| Action item |
Beneath this line are the data; copy exactly the part of them that opens with the line containing "138Q153 129 169" and closes with the line containing "164Q159 141 192", and only that part.

═════ Supplied entries

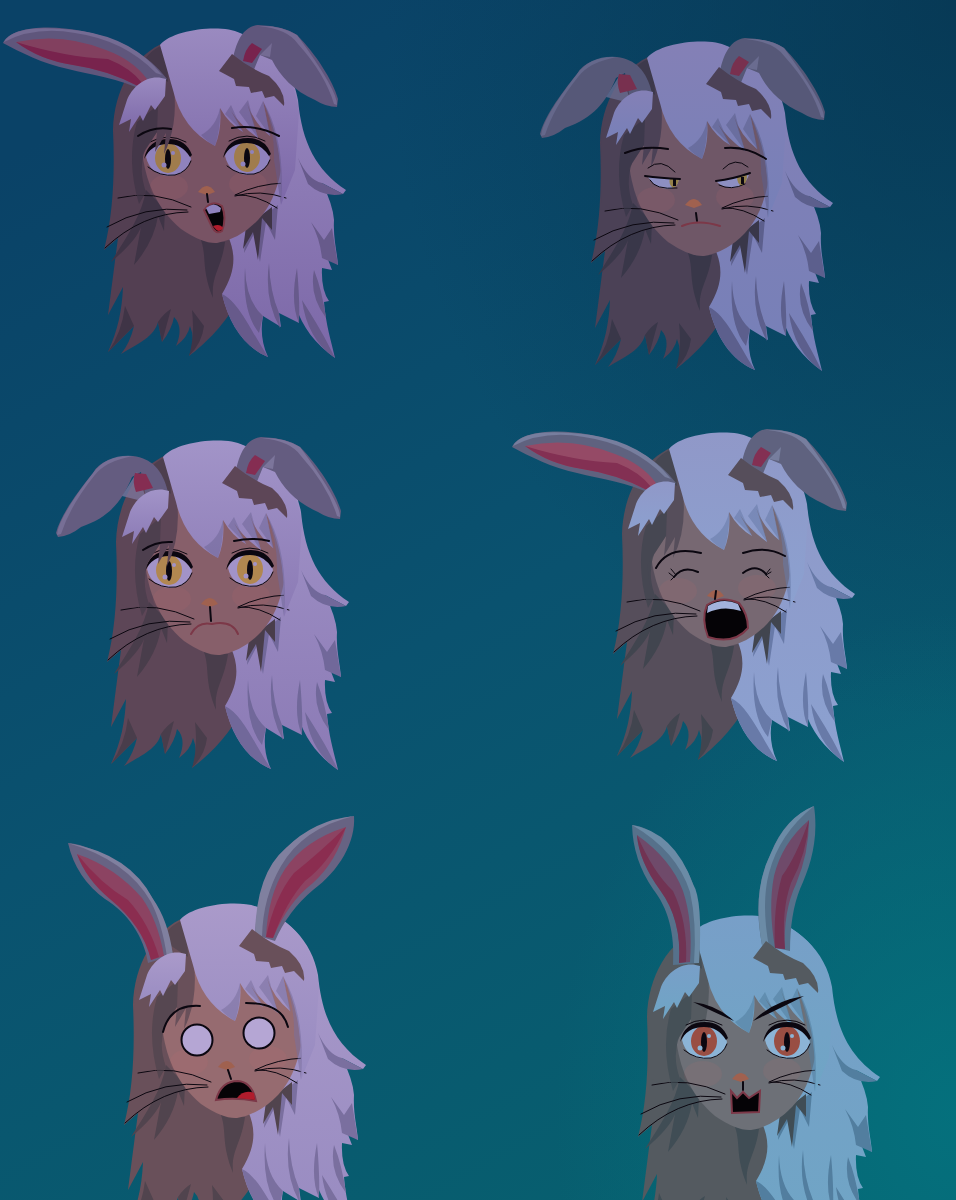
<!DOCTYPE html>
<html lang="en">
<head>
<meta charset="utf-8">
<title>Rabbit girl expressions</title>
<style>
:root{--ink:#0b0710;--lip:#7c3848;--nose:#a0614f}
html,body{margin:0;overflow:hidden;background:#0a506f}
svg{display:block}
.surprised{--light:url(#hair1);--shade:#675a8b;--dark:#533f52;--deep:#3f3446;--skin:#785364;--white:#8f82bd;--ear:#5f567c;--rim:#746b93;--pink:#82405f;--core:#78234d;--iris:#a07c4c}
.bored{--light:url(#hair2);--shade:#5c5f8d;--dark:#4b4156;--deep:#393749;--skin:#6f5767;--white:#8d8fc2;--ear:#565878;--rim:#6a6c90;--pink:#74405f;--core:#78304f;--iris:#94804a}
.sad{--light:url(#hair3);--shade:#71689a;--dark:#5d4657;--deep:#493d4b;--skin:#875f6a;--white:#a293c8;--ear:#645c80;--rim:#7c759b;--pink:#88405f;--core:#852d52;--iris:#b18750}
.laughing{--light:url(#hair4);--shade:#687aa8;--dark:#564e5b;--deep:#41454f;--skin:#776872;--white:#a2b2dc;--ear:#5f627f;--rim:#777e9e;--pink:#954a66;--core:#833053;--iris:#a88b50}
.shocked{--light:url(#hair5);--shade:#7a6f9f;--dark:#69505a;--deep:#51444e;--skin:#966b70;--white:#b5a6d4;--ear:#676383;--rim:#80809f;--pink:#8c4362;--core:#8b2d50;--iris:#b08850}
.furious{--light:url(#hair6);--shade:#527e9f;--dark:#545a60;--deep:#404d55;--skin:#6d7077;--white:#8cb4d6;--ear:#56718b;--rim:#6b8ba6;--pink:#6f4a6a;--core:#713353;--iris:#994e43}
.light{fill:var(--light)}.shade{fill:var(--shade)}.dark{fill:var(--dark)}.deep{fill:var(--deep)}
.skin{fill:var(--skin)}.white{fill:var(--white)}.ear{fill:var(--ear)}.rim{fill:var(--rim)}
.pink{fill:var(--pink)}.core{fill:var(--core)}.iris{fill:var(--iris)}.ink{fill:var(--ink)}.nose{fill:var(--nose)}
.line{fill:none;stroke:var(--ink);stroke-width:2;stroke-linecap:round}
.thin{stroke-width:1}
.lip{fill:none;stroke:var(--lip);stroke-width:2;stroke-linecap:round}
.mouth{fill:#050306;stroke:var(--lip);stroke-width:2}
</style>
</head>
<body>
<svg width="956" height="1200" viewBox="0 0 956 1200" role="img" aria-label="Six facial expressions of a girl with rabbit ears">
<defs>
<linearGradient id="sky" x1="0.3" y1="0" x2="0.75" y2="1"><stop offset="0" stop-color="#0a4267"/><stop offset=".5" stop-color="#0a526f"/><stop offset="1" stop-color="#07606f"/></linearGradient>
<radialGradient id="night" cx="1" cy="0" r=".6"><stop offset="0" stop-color="#06344f" stop-opacity=".75"/><stop offset="1" stop-color="#06344f" stop-opacity="0"/></radialGradient>
<radialGradient id="glow" cx="1" cy=".93" r=".42"><stop offset="0" stop-color="#047480" stop-opacity=".8"/><stop offset="1" stop-color="#047480" stop-opacity="0"/></radialGradient>
<linearGradient id="hair1" x2="0" y2="1"><stop stop-color="#9a8ac0"/><stop offset="1" stop-color="#7c68a8"/></linearGradient>
<linearGradient id="hair2" x2="0" y2="1"><stop stop-color="#8480b6"/><stop offset="1" stop-color="#7680b8"/></linearGradient>
<linearGradient id="hair3" x2="0" y2="1"><stop stop-color="#a294c8"/><stop offset="1" stop-color="#8b7ab5"/></linearGradient>
<linearGradient id="hair4" x2="0" y2="1"><stop stop-color="#9098c8"/><stop offset="1" stop-color="#8ba1d0"/></linearGradient>
<linearGradient id="hair5" x2="0" y2="1"><stop stop-color="#aa9aca"/><stop offset="1" stop-color="#988bc1"/></linearGradient>
<linearGradient id="hair6" x2="0" y2="1"><stop stop-color="#789fc8"/><stop offset="1" stop-color="#6fa5c5"/></linearGradient>

<g id="head">
 <path class="dark" d="M166 42C134 54 114 90 113 130C115 175 113 215 104 250L118 238C114 268 112 285 108 315L123 287C122 310 118 330 108 352L134 326Q130 343 121 354C139 343 154 337 158 322L162 342Q172 329 174 317Q184 327 176 346Q188 337 190 326Q196 340 189 356C206 343 225 325 242 294L232 190L160 170Z"/>
 <path class="deep" d="M146 190C142 215 126 238 111 262Q136 241 141 227L134 265Q154 242 158 216L164 231L165 209ZM201 240C207 258 201 268 213 298C211 275 221 270 225 242ZM108 352Q122 332 125 306L134 326ZM189 356Q195 336 192 310L204 326Q202 343 189 356ZM158 322Q164 313 171 309L162 342Z"/>
 <path class="light" d="M210 29C252 28 291 58 298 100C302 143 316 170 346 190L343 194L322 183Q333 205 334 220C333 238 337 252 338 265L327 257L332 270L322 268Q321 290 329 301L324 302C326 326 331 340 335 358C315 344 302 326 296 307L299 323L279 313L281 327L263 316Q259 338 268 357C244 347 229 324 222 294C236 271 236 254 228 236L274 185L270 110Z"/>
 <path class="shade" d="M222 294C239 302 251 331 268 357C244 347 229 324 222 294ZM245 268Q246 301 263 316L259 333Q242 312 245 268ZM269 263Q270 292 279 313L280 328Q264 300 269 263ZM297 268Q300 301 299 323Q290 303 297 268ZM302 300C316 322 325 337 335 358Q307 339 302 300ZM314 270Q322 290 326 318Q309 296 314 270ZM311 222Q320 239 322 258L338 265L332 228L324 240ZM298 158Q308 180 322 183L343 194Q323 198 308 184ZM246 230L244 253L254 234L260 262L266 222L275 240L278 205Z"/>
 <path class="deep" d="M246 227L243 249L253 232L258 260L262 218L272 230L272 207Z"/>
 <path class="skin" d="M160 80L142 150C145 180 156 208 181 229Q203 244 217 243Q240 239 258 220Q275 202 281 170L272 92L220 55Z"/>
 <ellipse cx="169" cy="187" rx="19" ry="13" fill="#c9706c" opacity=".1"/><ellipse cx="248" cy="184" rx="19" ry="13" fill="#c9706c" opacity=".1"/>
 <path class="nose" d="M198 192Q207 180 215 192L207 195Z"/>
 <path class="line thin" d="M191 207Q153 189 118 198M187 210Q145 205 107 227M188 212Q142 213 105 248M235 195Q257 184 284 183M235 196Q260 189 286 198M236 195Q256 194 277 208"/>
</g>
<g id="fringe">
 <path class="dark" d="M167 43C139 56 119 83 114 127L115 190Q125 200 146 192Q138 181 139 160L157 132L155 152L166 133L164 154Q178 126 174 88Z"/>
 <path class="deep" d="M137 122Q126 160 139 204L146 192Q138 170 145 150L157 132L158 105ZM166 44Q148 50 142 65L168 82Z" opacity=".75"/>
 <path class="light" d="M160 45C173 29 222 24 240 33C276 46 294 75 299 112L295 170L281 205C282 160 278 134 263 101L270 136Q253 122 247 103L258 138Q241 126 231 111L243 132Q229 124 220 108Q222 129 215 146Q182 129 173 90Z"/>
 <path class="shade" d="M220 108Q221 128 215 146Q206 141 201 135Q216 127 220 108ZM231 105L243 132L225 114ZM248 100L258 138L239 112ZM263 101L271 137L256 116ZM263 101Q275 130 274 160L281 205Q286 140 263 101Z" opacity=".55"/>
</g>
<g id="patches">
 <path class="light" d="M166 79C149 73 133 85 127 100L119 125L131 119L129 132L140 115L143 121L151 105L155 110L165 96Z"/>
 <path class="dark" d="M232 54L219 71L234 79L236 86L249 87L251 93L262 91L265 98L274 96L284 106Q286 91 269 76Q249 68 232 54Z"/>
</g>
<g id="ear-flop-right">
 <path class="ear" d="M231 68C235 45 241 27 258 25Q284 26 297 35C316 54 333 81 338 99L337 107Q326 107 315 100C294 91 280 76 272 60L260 55L253 72Z"/>
 <path class="rim" d="M259 26Q288 29 298 44Q325 74 334 104L337 105Q338 91 297 35Q281 25 259 26ZM260 55L272 43L270 57Z"/>
 <path class="core" d="M243 61Q245 49 252 43L262 49L252 63Z"/>
</g>
<g id="ear-flop-left">
 <path class="ear" d="M165 80C160 58 148 46 130 44C110 44 96 50 90 61C72 83 57 105 53 121L55 125Q67 124 78 115C107 105 119 89 129 65L138 60L143 86Z"/>
 <path class="rim" d="M130 44Q102 49 91 64Q67 94 58 122L54 123Q55 106 90 61Q104 42 130 44ZM119 84L134 60L143 86L135 88Z" opacity=".8"/>
 <path class="core" d="M133 80Q129 69 132 61L143 62L150 76Z"/>
</g>
<g id="ear-side">
 <path class="ear" d="M3 43C10 27 48 24 82 31C120 39 148 54 167 79L144 91C119 78 92 75 68 69C43 64 20 52 3 43Z"/>
 <path class="rim" d="M4 42Q35 26 75 33Q124 40 156 73L162 75Q134 39 82 31Q14 22 4 42Z"/>
 <path class="pink" d="M16 42Q62 32 106 50Q133 60 147 79L140 87Q108 70 73 65Q40 60 16 42Z"/>
 <path class="core" d="M16 42Q65 57 108 59Q131 68 143 84L140 87Q108 70 73 65Q40 60 16 42Z"/>
</g>
<g id="wide-eye">
 <path class="white" d="M-22 -2Q-18 -17 0 -17Q19 -17 23 0Q19 16 0 17Q-18 15 -22 -2Z"/>
 <ellipse class="iris" cy="-1" rx="13" ry="15"/><ellipse class="ink" rx="3" ry="10"/>
 <circle class="white" cx="-4" cy="6" r="2.5"/><circle class="white" cx="5" cy="-6" r="2"/>
 <path class="ink" d="M-24 0Q-20 -20 1 -20Q18 -20 24 -4L22 -2Q14 -15 0 -15Q-17 -15 -24 0Z"/>
 <path class="line thin" d="M-20 8Q-8 18 7 16Q19 13 23 2M-18 -17Q0 -27 18 -17"/>
</g>
</defs>

<rect width="956" height="1200" fill="url(#sky)"/>
<rect width="956" height="1200" fill="url(#night)"/>
<rect width="956" height="1200" fill="url(#glow)"/>

<g class="surprised">
 <use href="#head"/>
 <use href="#wide-eye" x="168" y="159"/><use href="#wide-eye" x="247" y="158"/>
 <use href="#fringe"/>
 <path class="line" d="M138 136Q153 126 171 129M232 128Q257 124 279 136"/>
 <path class="line" d="M207 194L208 202"/>
 <path class="mouth" d="M204 210Q212 199 222 206Q227 218 222 231Q216 235 212 227Z"/>
 <path class="white" d="M206 208Q214 201 221 208L220 212L209 214Z"/><path d="M213 226Q220 223 223 228Q219 235 213 226Z" fill="#b01c2c"/>
 <use href="#ear-side"/><use href="#ear-flop-right"/><use href="#patches"/>
</g>

<g class="bored" transform="translate(487 13)">
 <use href="#head" /><use href="#fringe"/>
 <path class="white" d="M161 164L192 166Q191 175 181 176Q167 175 161 164ZM229 168L262 162Q258 174 246 175Q235 175 229 168Z"/>
 <path class="iris" d="M183 165L192 166Q191 173 186 175Q181 171 183 165ZM250 164L260 162Q260 170 255 173Q250 171 250 164Z"/>
 <path class="ink" d="M186 166h3v7h-3ZM254 164h3v7h-3Z"/>
 <path class="line" stroke-width="3" d="M158 163Q173 165 193 166M229 168Q246 166 263 160"/>
 <path class="line thin" d="M161 155Q174 144 188 159M236 156Q248 143 261 154M163 167Q168 177 190 175M232 172Q244 178 258 171"/>
 <path class="line" d="M138 140Q157 132 181 136M238 135Q260 133 279 146"/>
 <path class="line" d="M209 200L210 208"/><path class="lip" d="M195 213Q211 206 233 213"/>
 <use href="#ear-flop-left"/><use href="#ear-flop-right"/><use href="#patches"/>
</g>

<g class="sad" transform="translate(3 412)">
 <use href="#head"/>
 <use href="#wide-eye" x="166" y="159"/><use href="#wide-eye" x="247" y="158"/>
 <use href="#fringe"/>
 <path class="line" d="M140 138Q153 129 169 130M231 129Q250 125 266 129"/>
 <path class="line" d="M207 195L208 209"/><path class="lip" d="M188 222Q195 209 209 212Q229 208 235 222"/>
 <use href="#ear-flop-left"/><use href="#ear-flop-right"/><use href="#patches"/>
</g>

<g class="laughing" transform="translate(509 404)">
 <use href="#head"/><use href="#fringe"/>
 <path class="line" d="M147 164Q159 141 192 149M234 149Q257 141 276 152M165 173Q174 161 189 168M234 169Q247 159 257 170"/>
 <path class="line thin" d="M165 173L160 169M167 171L162 165M165 173L162 176M257 170L261 165M257 171L262 168M257 171L260 174"/>
 <path class="line" d="M207 187L206 195"/>
 <path class="mouth" d="M198 201Q213 191 230 199Q239 210 239 224Q225 241 199 233Q192 215 198 201Z"/>
 <path class="white" d="M199 202Q214 193 229 200L232 207Q214 201 198 209Z"/>
 <use href="#ear-side"/><use href="#ear-flop-right"/><use href="#patches"/>
</g>

<g class="shocked">
 <g transform="translate(20 875)">
  <use href="#head"/><use href="#fringe"/>
  <g class="line"><circle class="white" cx="177" cy="165" r="15.5"/><circle class="white" cx="239" cy="158" r="15.5"/></g>
  <path class="line" d="M143 157Q150 129 180 131M226 128Q262 128 268 152M208 195L211 204"/>
  <path class="mouth" d="M196 225Q201 206 218 206Q232 207 236 226Q215 222 196 225Z"/><path d="M217 223Q224 214 234 218L235 225Z" fill="#b01c2c"/>
 </g>
 <path class="ear" d="M68 843C98 846 137 871 153 899Q166 923 173 955L148 963C144 937 128 913 105 899Q76 878 68 843Z"/>
 <path class="rim" d="M68 843Q127 860 151 902Q162 923 167 957L173 955Q168 920 153 899Q130 854 68 843Z"/>
 <path class="pink" d="M77 854Q115 867 142 898Q158 921 164 956L151 960Q143 926 110 899Q86 879 77 854Z"/>
 <path class="core" d="M77 854Q101 884 128 900Q149 923 159 957L151 960Q143 926 110 899Q86 879 77 854Z"/>
 <path class="ear" d="M354 816C356 842 339 871 313 890Q288 911 275 941L255 935C257 904 263 872 286 848Q314 822 354 816Z"/>
 <path class="rim" d="M354 816Q303 828 281 866Q263 897 262 936L255 935Q256 873 286 848Q314 820 354 816Z"/>
 <path class="pink" d="M346 827Q305 840 285 869Q268 895 266 937L273 938Q288 902 313 883Q337 861 346 827Z"/>
 <path class="core" d="M346 827Q319 853 294 873Q275 896 266 937L273 938Q286 902 305 881Q330 862 346 827Z"/>
 <use href="#patches" transform="translate(20 875)"/>
</g>

<g class="furious">
 <g transform="translate(534 887)">
  <use href="#head"/>
  <use href="#fringe"/>
  <use href="#wide-eye" x="170" y="155"/><use href="#wide-eye" x="253" y="155"/>
  <path class="ink" d="M159 115Q183 118 200 134Q182 126 159 115ZM219 134Q239 114 270 109Q247 121 219 134Z"/>
  <path class="line" d="M209 195L209 203"/>
  <path class="mouth" d="M197 204L203 211L209 205L215 211L226 204L225 225L198 226Z"/>
 </g>
 <path class="ear" d="M632 825C656 827 684 857 693 884Q701 918 699 963L673 965C675 933 668 908 653 889Q633 860 632 825Z"/>
 <path class="rim" d="M632 825Q677 851 690 892Q697 923 694 963L699 963Q703 900 693 884Q674 832 632 825Z"/>
 <path class="pink" d="M637 835Q671 859 683 891Q693 921 690 962L679 963Q682 920 660 890Q639 861 637 835Z"/>
 <path class="core" d="M637 835Q653 872 673 891Q688 922 686 962L679 963Q682 920 660 890Q639 861 637 835Z"/>
 <path class="ear" d="M814 806C819 840 810 867 800 889Q790 914 790 951L762 945C755 908 758 881 771 853Q784 819 814 806Z"/>
 <path class="rim" d="M814 806Q779 834 769 873Q761 903 769 947L762 945Q752 890 771 853Q786 817 814 806Z"/>
 <path class="pink" d="M809 820Q782 843 774 876Q768 907 775 948L785 949Q783 912 796 884Q809 853 809 820Z"/>
 <path class="core" d="M809 820Q796 857 782 876Q773 907 775 948L785 949Q781 911 791 883Q807 853 809 820Z"/>
 <use href="#patches" transform="translate(534 887)"/>
</g>
</svg>
</body>
</html>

══════════

| Answer to this exercise |
 <path class="line" d="M140 138Q153 129 169 130M231 129Q250 125 266 129"/>
 <path class="line" d="M207 195L208 209"/><path class="lip" d="M188 222Q195 209 209 212Q229 208 235 222"/>
 <use href="#ear-flop-left"/><use href="#ear-flop-right"/><use href="#patches"/>
</g>

<g class="laughing" transform="translate(509 404)">
 <use href="#head"/><use href="#fringe"/>
 <path class="line" d="M147 164Q159 141 192 149M234 149Q257 141 276 152M165 173Q174 161 189 168M234 169Q247 159 257 170"/>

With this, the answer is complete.